In response to the concerns raised during the dialogue, the Acting Director-General of the Department of Small Business Development (DSBD), Mr. Jeffrey Ndumo, announced several government interventions aimed at encouraging youth participation in the country’s economy. These interventions include the allocation of R1.4 billion, announced by President Cyril Ramaphosa in his State of the Nation Address earlier this year. The Small Enterprise Finance Agency (sefa), in collaboration with other role players, will increase support to the SMME sector through lending activities.
The DSBD has also established the Value Chain and Market Access support to facilitate increased market access for SMMEs involved in growing market value chains. In the current financial year, the department aims to link 250 products manufactured by SMMEs and cooperatives to domestic markets. Additionally, the DSBD has prioritized sectors with low barriers to entry and sunrise sectors like cannabis as part of its implementation of the Localisation Policy Framework.
Furthermore, Sasol has partnered with the Small Enterprise Development Agency (SEDA) to introduce Pop-up markets in various provinces and provide containerized Business Hubs in Mpumalanga and Free State to support township enterprises.
The Acting Director-General urged SMMEs and the youth to seize these opportunities and take advantage of the government’s support, which aims to nurture their businesses and ultimately contribute to the growth of the national economy.
The B-BBEE Commission, established in terms of section 13B of the B-BBEE Act, plays a crucial role in supervising and encouraging adherence to the Act. The Commission’s mandate includes investigating fronting and other violations, promoting good governance and accountability, and creating an effective and efficient environment for the implementation of the objectives of broad-based black economic empowerment.
The dialogue between the B-BBEE Commission, youth formations, and the Department of Small Business Development serves as a vital platform for addressing the challenges faced by South African youth in achieving economic empowerment.
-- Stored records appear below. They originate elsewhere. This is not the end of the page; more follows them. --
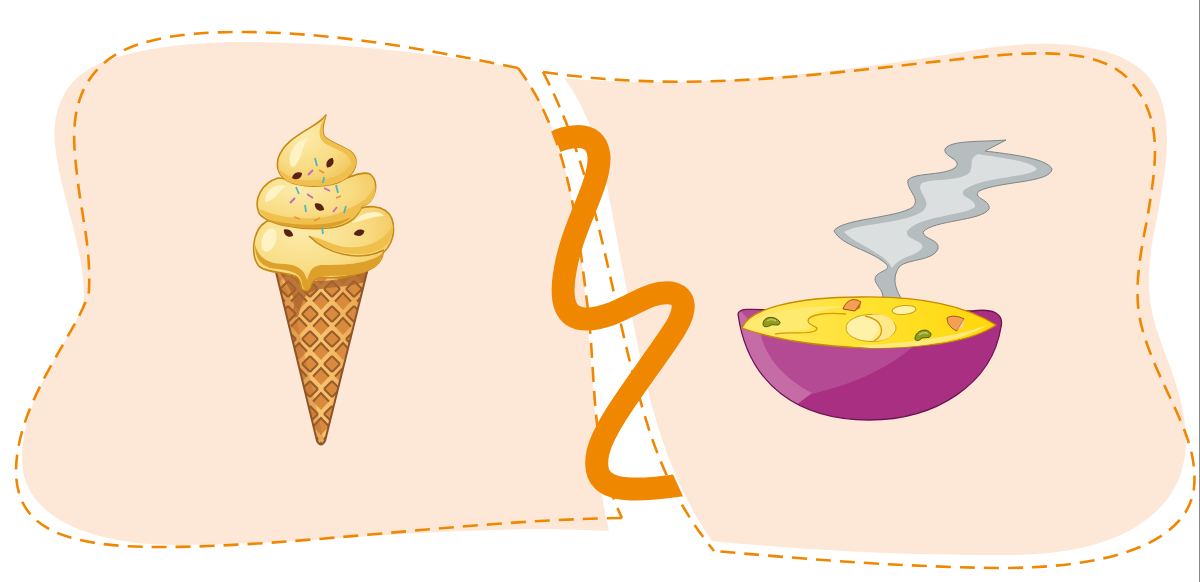
<!DOCTYPE html>
<html lang="en">
<head>
<meta charset="utf-8">
<title>Cold and hot</title>
<style>
:root{--paper:#fff;--peach:#fde8d8;--orange:#f08700;--cream:#f9dc83;--cream-light:#fdf3c4;--cream-mid:#f0c04f;--cream-deep:#dda02a;--cream-line:#c48a14;--waffle:#f3b55c;--waffle-cell:#d98a3d;--waffle-line:#8f5425;--seed:#5b2115;--bowl:#a82f82;--bowl-mid:#b44a93;--bowl-light:#c56ba5;--bowl-line:#6d1454;--soup:#ffe01c;--soup-light:#ffea70;--steam:#b5bdbf;--steam-light:#dcdfe0;--steam-line:#7e8688}
html,body{margin:0;background:var(--paper);overflow:hidden}
svg{display:block;width:1200px;height:582px}
.panel{fill:var(--peach)}
.dashes{fill:none;stroke:var(--orange);stroke-width:2.6;stroke-dasharray:15 9}
.divider{fill:none;stroke:var(--orange);stroke-width:23;stroke-linejoin:round}
.scoop{stroke:var(--cream-line);stroke-width:1.6;stroke-linejoin:round}
.shade{fill:var(--cream-mid)}
.deep{fill:var(--cream-deep)}
.shine{fill:var(--cream-light)}
.seed{fill:var(--seed)}
.sprinkle{fill:none;stroke-width:1.8}
.blue{stroke:#55b5bd}.pink{stroke:#c66bb0}.amber{stroke:#e8963a}
.bean{fill:#8f9c1d;stroke:#4d5a12}
.carrot{fill:#f4a052;stroke:#a94e1c}
.onion{fill:#fff2a8;stroke:#c9a21a}
.broth-line{fill:none;stroke:#d99a00;stroke-width:1.3}
</style>
</head>
<body>
<svg viewBox="0 0 1200 582" role="img" aria-label="An ice cream cone on the left and a bowl of hot soup on the right">
<defs>
<radialGradient id="cream-fill" cx=".35" cy=".3" r=".8">
<stop offset="0" stop-color="#fcebac"/><stop offset=".55" stop-color="#f9dc83"/><stop offset="1" stop-color="#f0c257"/>
</radialGradient>
<linearGradient id="cone-fill"><stop offset="0" stop-color="#f0ab50"/><stop offset=".5" stop-color="#f8c470"/><stop offset="1" stop-color="#e9a04a"/></linearGradient>
<linearGradient id="soup-fill"><stop offset="0" stop-color="#ffe76a"/><stop offset=".5" stop-color="#ffe22e"/><stop offset="1" stop-color="#ffd60a"/></linearGradient>
<pattern id="waffle" width="22" height="25" patternUnits="userSpaceOnUse" patternTransform="translate(310 264)">
<path d="M11 4L19 12.500L11 21L3 12.500Z" fill="#d98a3d"/>
<path d="M0 -8L8 0L0 8L-8 0ZM22 -8L30 0L22 8L14 0ZM0 17L8 25L0 33L-8 25ZM22 17L30 25L22 33L14 25Z" fill="#d98a3d"/>
<path d="M3 12.500L11 4L19 12.500M0 8L8 0M14 0L22 8M0 17L8 25M14 25L22 17" fill="none" stroke="#985c2b" stroke-width="2"/>
</pattern>
<clipPath id="cone-clip"><path d="M275 268L317 441Q321 448 325 441L368 268Z"/></clipPath>
<clipPath id="bowl-clip"><path d="M738 314C739 308 750 309 772 310L972 311C994 308 1004 314 1001 327C992 384 936 420 869 420C800 420 748 386 738 314Z"/></clipPath>
<clipPath id="divider-clip"><path d="M530 100L553 130L561 154L573 202L530 300V520H692L682 494L671 470L720 430V100Z"/></clipPath>
<path id="seed" class="seed" d="M-5 2C-4 -3 1 -5 5 -3C5 2 0 5 -5 2Z"/>
</defs>

<g id="panels">
<path class="panel" d="M518 68C420 51 330 42 240 42C180 42 120 51 89 69C61 86 52 115 55 145C60 195 84 245 84 298C79 334 22 388 22 461C23 516 88 545 178 545C320 545 455 523 609 531C596 480 597 420 589 340C582 245 570 130 518 68Z"/>
<path class="panel" d="M564 78C700 91 840 72 975 50C1050 37 1115 44 1144 72C1178 105 1167 165 1157 218C1141 292 1151 315 1168 361C1182 398 1190 432 1184 461C1173 520 1110 555 1010 555C905 556 790 549 712 541C655 460 641 360 622 266C608 193 600 125 564 78Z"/>
</g>

<g id="stitching">
<path class="dashes" d="M518 68C420 48 330 32 240 32C175 32 128 41 103 64C76 88 72 121 75 155C80 215 91 240 89 291C82 327 16 399 16 472C17 529 65 547 160 547C300 547 465 520 622 518"/>
<path class="dashes" d="M518 68C569 135 578 230 587 302C597 378 589 450 622 518"/>
<path class="dashes" d="M543 72C700 95 830 72 980 57C1065 48 1109 55 1132 83C1164 121 1156 165 1147 220C1131 298 1136 319 1156 367C1177 415 1198 447 1194 488C1187 545 1105 568 1002 568C890 567 785 557 714 551"/>
<path class="dashes" d="M543 72C596 173 609 287 635 381C649 433 665 491 714 551"/>
</g>

<path class="divider" clip-path="url(#divider-clip)" d="M545 146C575 132 597 132 599 157C600 186 572 226 565 271C556 321 579 325 611 314C637 304 650 291 671 293C691 297 683 318 671 335C643 377 605 423 598 452C592 480 607 488 631 489C653 490 672 486 695 483"/>

<g id="ice-cream">
<g id="cone">
<path d="M275 268L317 441Q321 448 325 441L368 268Z" fill="url(#cone-fill)"/>
<path clip-path="url(#cone-clip)" fill="url(#waffle)" d="M270 262H372V450H270Z"/>
<path clip-path="url(#cone-clip)" d="M270 260L317 450L326 450L292 300Z" fill="#a65a25" opacity=".25"/>
<path d="M278 270C300 283 333 286 367 270L365 282C345 288 323 287 313 291C304 294 302 303 299 313C298 320 293 319 293 310C297 298 288 286 278 270Z" fill="#a9622c" opacity=".75"/>
<path d="M275 268L317 441Q321 448 325 441L368 268" fill="none" stroke="var(--waffle-line)" stroke-width="2"/>
</g>
<g id="bottom-swirl">
<path class="scoop" fill="url(#cream-fill)" d="M267 221C250 231 251 260 260 267C269 274 287 271 297 277C303 282 298 290 306 291C312 290 309 282 318 277C343 280 381 273 383 253C392 245 396 232 392 219C386 204 365 203 348 214C320 228 285 220 267 221Z"/>
<path class="deep" d="M255 245C255 260 262 268 278 269C296 271 302 276 302 284C304 293 310 292 311 284C316 273 332 277 350 275C372 273 383 264 383 253C369 265 340 265 322 265C310 266 310 273 307 280C304 268 296 265 285 264C268 264 259 258 255 245Z"/>
<path class="shade" d="M309 236C326 252 359 261 383 248C391 241 394 233 393 224C383 246 355 251 336 245C326 242 318 237 309 236Z"/>
<path d="M309 236C326 253 358 263 384 250" fill="none" stroke="var(--cream-line)" stroke-width="1.6"/>
<ellipse class="shine" cx="269" cy="240" rx="7" ry="12" transform="rotate(18 269 240)"/>
<path class="shine" d="M352 223C362 211 379 209 384 216C373 216 363 221 352 223Z"/>
</g>
<g id="middle-swirl">
<path class="scoop" fill="url(#cream-fill)" d="M278 178C262 183 253 199 259 213C266 224 300 231 329 228C351 226 359 214 362 206C376 202 380 182 370 174C360 170 344 181 324 185C306 188 291 178 278 178Z"/>
<path class="shade" d="M259 209C283 220 326 223 347 209C361 204 372 196 375 184C377 196 372 204 362 206C357 219 343 227 322 228C293 229 266 224 259 209Z"/>
<path class="deep" d="M264 218C286 226 328 228 351 217C343 227 322 229 307 228C289 227 272 224 264 218Z"/>
<path class="shine" d="M265 202C265 190 275 183 286 186C278 192 274 202 265 202Z"/>
</g>
<g id="top-swirl">
<path class="scoop" fill="url(#cream-fill)" d="M326 115C318 128 285 135 278 159C274 179 292 187 318 186C340 186 356 175 356 162C356 147 333 146 324 136C321 130 324 121 326 115Z"/>
<path class="shade" d="M326 115C316 130 319 140 326 144C336 150 350 152 351 163C346 176 324 182 303 180C292 179 283 173 278 168C281 181 294 187 318 186C340 186 356 175 356 162C356 147 333 146 324 136C321 130 324 121 326 115Z"/>
<path class="shine" d="M290 162C288 150 298 140 308 138C302 146 302 159 295 166C292 168 290 166 290 162Z"/>
</g>
<g id="toppings">
<use href="#seed" x="297" y="176"/>
<use href="#seed" transform="translate(330 163) rotate(-35)"/>
<use href="#seed" transform="translate(319 207) rotate(60)"/>
<use href="#seed" transform="translate(288 233) rotate(60)"/>
<use href="#seed" transform="translate(359 233) rotate(10)"/>
<path class="sprinkle blue" d="M315 158L317 166M324 177L323 183M296 187L299 194M336 185L338 193M305 205L306 212M346 206L344 213M322 227L323 234"/>
<path class="sprinkle pink" d="M308 175L313 170M324 188L330 191M290 203L295 198M307 194L313 198M333 212L337 207"/>
<path class="sprinkle amber" d="M319 170L324 173M294 217L300 219M314 221L320 218M336 198L341 196"/>
</g>
</g>

<g id="soup">
<g id="steam">
<path d="M881 301C888 291 871 284 876 276C881 270 893 270 885 263C870 250 842 246 834 231C840 219 897 218 913 207C921 198 906 190 908 180C915 172 946 176 956 167C962 159 943 157 945 149C950 140 981 142 1006 140L985 151C1008 154 1047 158 1052 169C1051 183 1000 181 979 191C972 199 991 199 989 209C982 221 933 220 923 232C924 240 940 239 938 249C933 261 908 259 900 266C892 276 894 288 903 301Z" fill="var(--steam)" stroke="var(--steam-line)"/>
<path d="M892 268C884 252 856 245 844 232C858 223 905 224 923 211C934 200 914 191 922 183C934 178 961 182 970 172C974 164 968 159 978 154C993 157 1030 160 1037 169C1029 178 983 176 964 190C958 198 977 198 975 207C964 216 921 215 907 231C905 241 925 240 922 248C916 257 901 255 892 268Z" fill="var(--steam-light)"/>
</g>
<g id="bowl">
<path d="M738 314C739 308 750 309 772 310L972 311C994 308 1004 314 1001 327C992 384 936 420 869 420C800 420 748 386 738 314Z" fill="var(--bowl)"/>
<g clip-path="url(#bowl-clip)">
<path d="M735 305L915 345C885 371 848 386 807 395C770 382 744 350 735 305Z" fill="var(--bowl-mid)"/>
<path d="M735 305L760 332C766 359 785 379 812 393L795 406C757 386 735 350 735 305Z" fill="var(--bowl-light)"/>
</g>
<path d="M738 314C739 308 750 309 772 310L972 311C994 308 1004 314 1001 327C992 384 936 420 869 420C800 420 748 386 738 314Z" fill="none" stroke="var(--bowl-line)" stroke-width="1.3"/>
</g>
<g id="broth">
<path d="M742 328C749 309 794 297 861 297C922 296 966 306 996 325C974 340 930 348 871 348C820 347 772 339 742 328Z" fill="url(#soup-fill)" stroke="#c98900" stroke-width="1.3"/>
<path d="M744 327C762 312 799 305 847 306C816 310 803 316 809 324C822 331 790 330 775 334Z" fill="var(--soup-light)"/>
<path d="M850 346C898 344 955 338 987 325C964 341 920 348 871 348Z" fill="#ffe97b"/>
<path class="broth-line" d="M846 314C825 312 808 315 808 321C809 327 822 326 815 331C807 335 789 331 775 334"/>
</g>
<g id="vegetables">
<ellipse class="onion" cx="871" cy="328" rx="25" ry="13.500"/>
<path d="M871 315C891 312 902 326 890 337C884 341 876 341 870 341C880 332 882 321 871 315Z" fill="#ffe88a"/>
<path class="broth-line" d="M865 316C884 320 886 334 874 341"/>
<ellipse class="onion" cx="904" cy="310" rx="12" ry="4.500" transform="rotate(-5 904 310)"/>
<path class="carrot" d="M843 309C846 300 854 297 861 302L855 311Z"/>
<path d="M855 311L861 302L860 308Z" fill="#c96a2d"/>
<path class="carrot" d="M947 318C951 315 959 316 964 319L957 331C950 328 947 323 947 318Z"/>
<path d="M957 331L964 319L963 327Z" fill="#fbd0a0"/>
<path class="bean" d="M763 324C763 316 775 315 780 322C780 327 775 324 771 325C768 327 763 328 763 324Z"/>
<path class="bean" d="M915 338C916 330 928 327 931 334C931 339 926 337 922 338C919 341 915 342 915 338Z"/>
<path d="M767 321Q771 318 776 321M919 335Q924 331 928 334" fill="none" stroke="#c0cb55" stroke-width="1.5"/>
</g>
</g>

<rect id="edge-rule" x="1199" y="0" width="1" height="582" fill="#8a8a8a"/>
</svg>
</body>
</html>
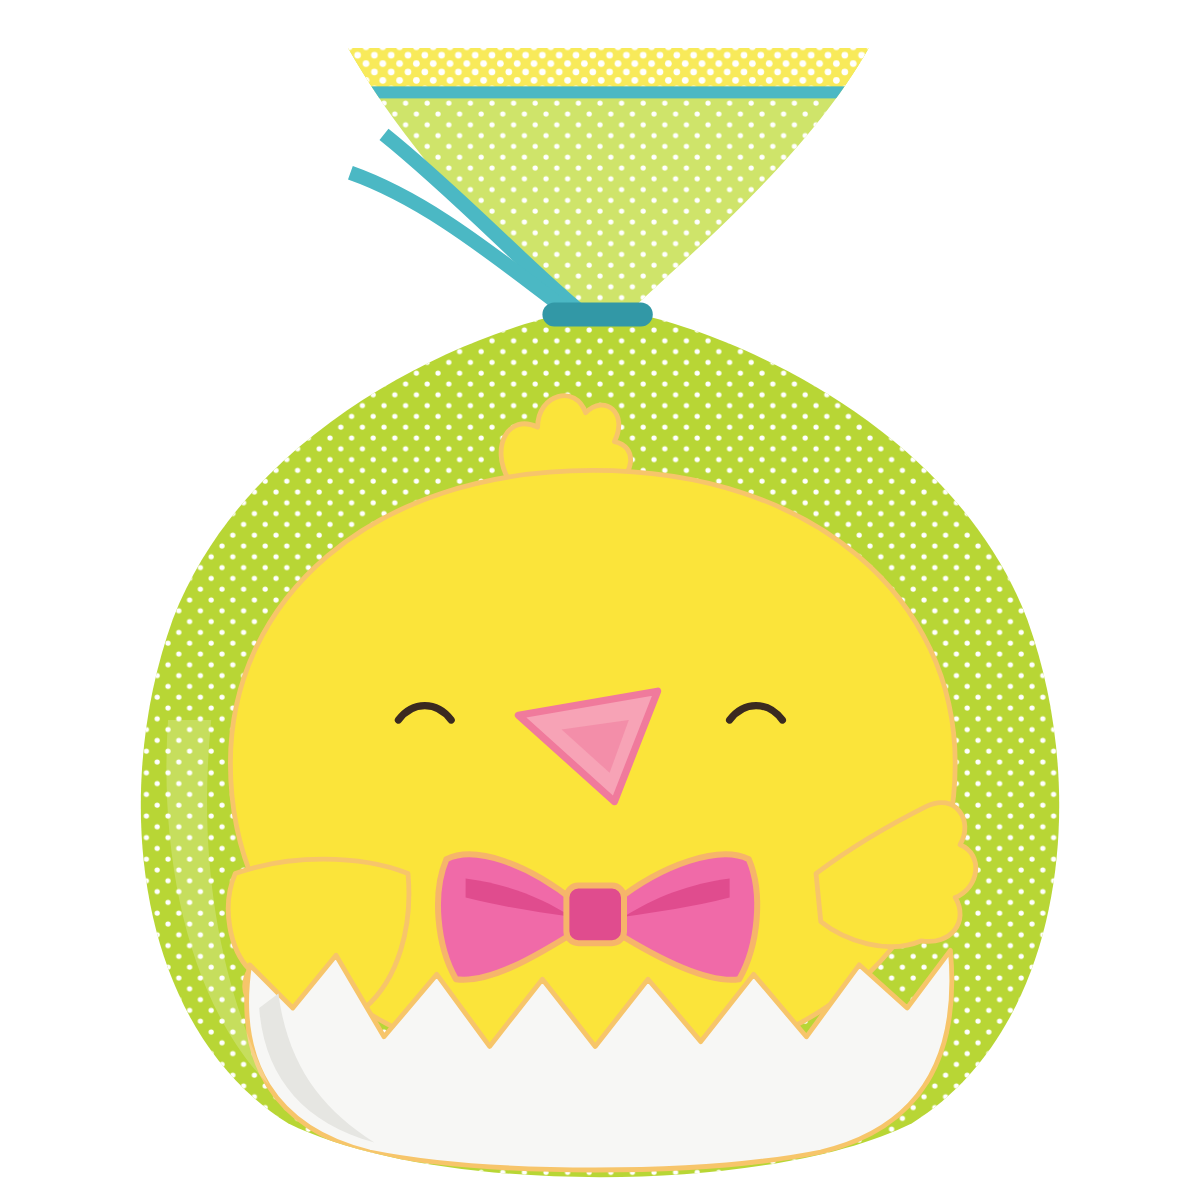
<!DOCTYPE html>
<html lang="en">
<head>
<meta charset="utf-8">
<title>Easter Chick Treat Bag</title>
<style>
  :root {
    --bg: #ffffff;
    --bag-green: #b8d635;
    --bag-green-light: #cfe46a;
    --band-yellow: #f8ea5a;
    --ribbon-teal: #4bb8c4;
    --ribbon-teal-dark: #3298a6;
    --chick-yellow: #fbe43a;
    --chick-outline: #f7c56a;
    --beak-pink: #f7a3b6;
    --beak-edge: #f07a9c;
    --bow-pink: #f06aa8;
    --bow-dark: #e04c8e;
    --bow-edge: #f6b56a;
    --shell-white: #f7f7f5;
    --shell-shade: #e6e6e2;
    --eye-ink: #3a2a20;
    --dot-white: #ffffff;
  }
  html, body {
    margin: 0;
    padding: 0;
    width: 1200px;
    height: 1200px;
    overflow: hidden;
    background: var(--bg);
  }
  .artboard { display: block; width: 1200px; height: 1200px; }
  .bag-body { fill: var(--bag-green); }
  .bag-neck { fill: var(--bag-green-light); }
  .dot-fill { fill: var(--dot-white); }
  .top-band { fill: var(--band-yellow); }
  .band-stripe { fill: var(--ribbon-teal); }
  .ribbon { fill: none; stroke: var(--ribbon-teal); stroke-width: 6; stroke-linecap: butt; }
  .ribbon-knot { fill: var(--ribbon-teal-dark); }
  .chick-part { fill: var(--chick-yellow); stroke: var(--chick-outline); stroke-width: 2; stroke-linejoin: round; }
  .eye { fill: none; stroke: var(--eye-ink); stroke-width: 3; stroke-linecap: round; }
  .beak { fill: var(--beak-pink); stroke: var(--beak-edge); stroke-width: 3; stroke-linejoin: round; }
  .beak-inner { fill: var(--beak-edge); opacity: 0.5; }
  .bow-loop { fill: var(--bow-pink); stroke: var(--bow-edge); stroke-width: 2.5; stroke-linejoin: round; }
  .bow-center { fill: var(--bow-dark); stroke: var(--bow-edge); stroke-width: 2.5; }
  .bow-fold { fill: var(--bow-dark); }
  .shell { fill: var(--shell-white); stroke: var(--chick-outline); stroke-width: 2; stroke-linejoin: round; }
  .shell-shade { fill: var(--shell-shade); }
  .sheen { fill: #ffffff; opacity: 0.2; }
</style>
</head>
<body>
<svg class="artboard" viewBox="0 0 500 500" xmlns="http://www.w3.org/2000/svg" role="img" aria-label="Cellophane treat bag with a smiling chick hatching from an egg">
  <defs>
    <pattern id="polka" width="9" height="9" patternUnits="userSpaceOnUse">
      <circle class="dot-fill" cx="2.5" cy="2.5" r="1.1"/>
      <circle class="dot-fill" cx="7" cy="7" r="1.1"/>
    </pattern>
    <pattern id="polka-band" width="7" height="7" patternUnits="userSpaceOnUse">
      <circle class="dot-fill" cx="2" cy="2" r="1.4"/>
      <circle class="dot-fill" cx="5.5" cy="5.5" r="1.4"/>
    </pattern>
    <path id="neck-shape" d="M145,20 L362,20 C335,68 280,112 258,134 L238,134 C218,112 172,68 145,20 Z"/>
    <path id="body-shape" d="M238,130 C190,140 102,180 72,258 C46,330 56,428 120,468 C180,498 320,498 380,468 C444,428 454,330 428,258 C398,180 310,140 262,130 Z"/>
    <clipPath id="neck-clip"><use href="#neck-shape"/></clipPath>
    <clipPath id="body-clip"><use href="#body-shape"/></clipPath>
  </defs>

  <g class="bag-neck-group">
    <use href="#neck-shape" class="bag-neck"/>
    <g clip-path="url(#neck-clip)">
      <rect x="140" y="18" width="230" height="120" fill="url(#polka)"/>
      <rect class="top-band" x="140" y="18" width="230" height="18"/>
      <rect x="140" y="18" width="230" height="18" fill="url(#polka-band)"/>
      <rect class="band-stripe" x="140" y="36" width="230" height="5"/>
    </g>
  </g>

  <g class="bag-body-group">
    <use href="#body-shape" class="bag-body"/>
    <use href="#body-shape" fill="url(#polka)"/>
  </g>

  <g class="chick" clip-path="url(#body-clip)">
    <path class="chick-part" d="M212,200 C204,186 212,172 224,178 C224,164 240,160 244,172 C252,164 262,172 256,184 C266,186 264,198 256,202 Z"/>
    <path class="chick-part" d="M247,196 C340,196 398,250 398,318 C398,392 340,446 247,446 C154,446 96,392 96,318 C96,250 154,196 247,196 Z"/>
    <path class="chick-part" d="M170,364 C150,356 120,356 98,364 C92,378 96,396 104,404 C98,414 106,424 118,422 C128,430 144,428 152,420 C166,408 172,386 170,364 Z"/>
    <path class="chick-part" d="M340,364 C356,352 374,342 386,336 C398,330 406,342 400,352 C410,356 408,370 398,374 C404,384 396,394 384,392 C370,398 352,392 342,384 Z"/>
    <path class="eye" d="M166,300 C172,292 182,292 188,300"/>
    <path class="eye" d="M304,300 C310,292 320,292 326,300"/>
    <path class="beak" d="M216,298 L274,288 L256,334 Z"/>
    <path class="beak-inner" d="M234,304 L262,300 L254,322 Z"/>
    <g class="eggshell">
      <path class="shell" d="M104,402 L122,420 L140,398 L160,432 L182,406 L204,436 L226,408 L248,436 L270,408 L292,434 L314,406 L336,432 L358,402 L378,420 L396,396 C400,440 384,470 342,480 C292,490 204,490 154,480 C114,470 98,442 104,402 Z"/>
      <path class="shell-shade" d="M108,420 C110,448 126,468 156,476 C134,462 120,444 116,414 Z"/>
    </g>
    <g class="bow">
      <path class="bow-loop" d="M240,376 C220,360 198,352 186,358 C180,372 182,394 190,408 C204,410 224,398 240,388 Z"/>
      <path class="bow-loop" d="M256,376 C276,360 300,352 312,358 C318,372 316,394 308,408 C294,410 272,398 256,388 Z"/>
      <path class="bow-fold" d="M194,366 C210,368 226,374 238,382 C224,380 210,378 194,374 Z"/>
      <path class="bow-fold" d="M304,366 C288,368 272,374 260,382 C274,380 288,378 304,374 Z"/>
      <rect class="bow-center" x="236" y="369" width="24" height="24" rx="5"/>
    </g>
  </g>

  <path class="sheen" d="M70,300 C66,360 80,420 112,452 C92,410 82,360 88,300 Z"/>

  <g class="ribbon-tie">
    <path class="ribbon" d="M242,130 C220,112 190,80 160,56"/>
    <path class="ribbon" d="M240,132 C210,110 180,84 146,72"/>
    <rect class="ribbon-knot" x="226" y="126" width="46" height="10" rx="5"/>
  </g>
</svg>
</body>
</html>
By identifying these challenges and proposing strategic solutions, the dialogue aims to foster an inclusive economy that empowers all members of society, particularly the youth.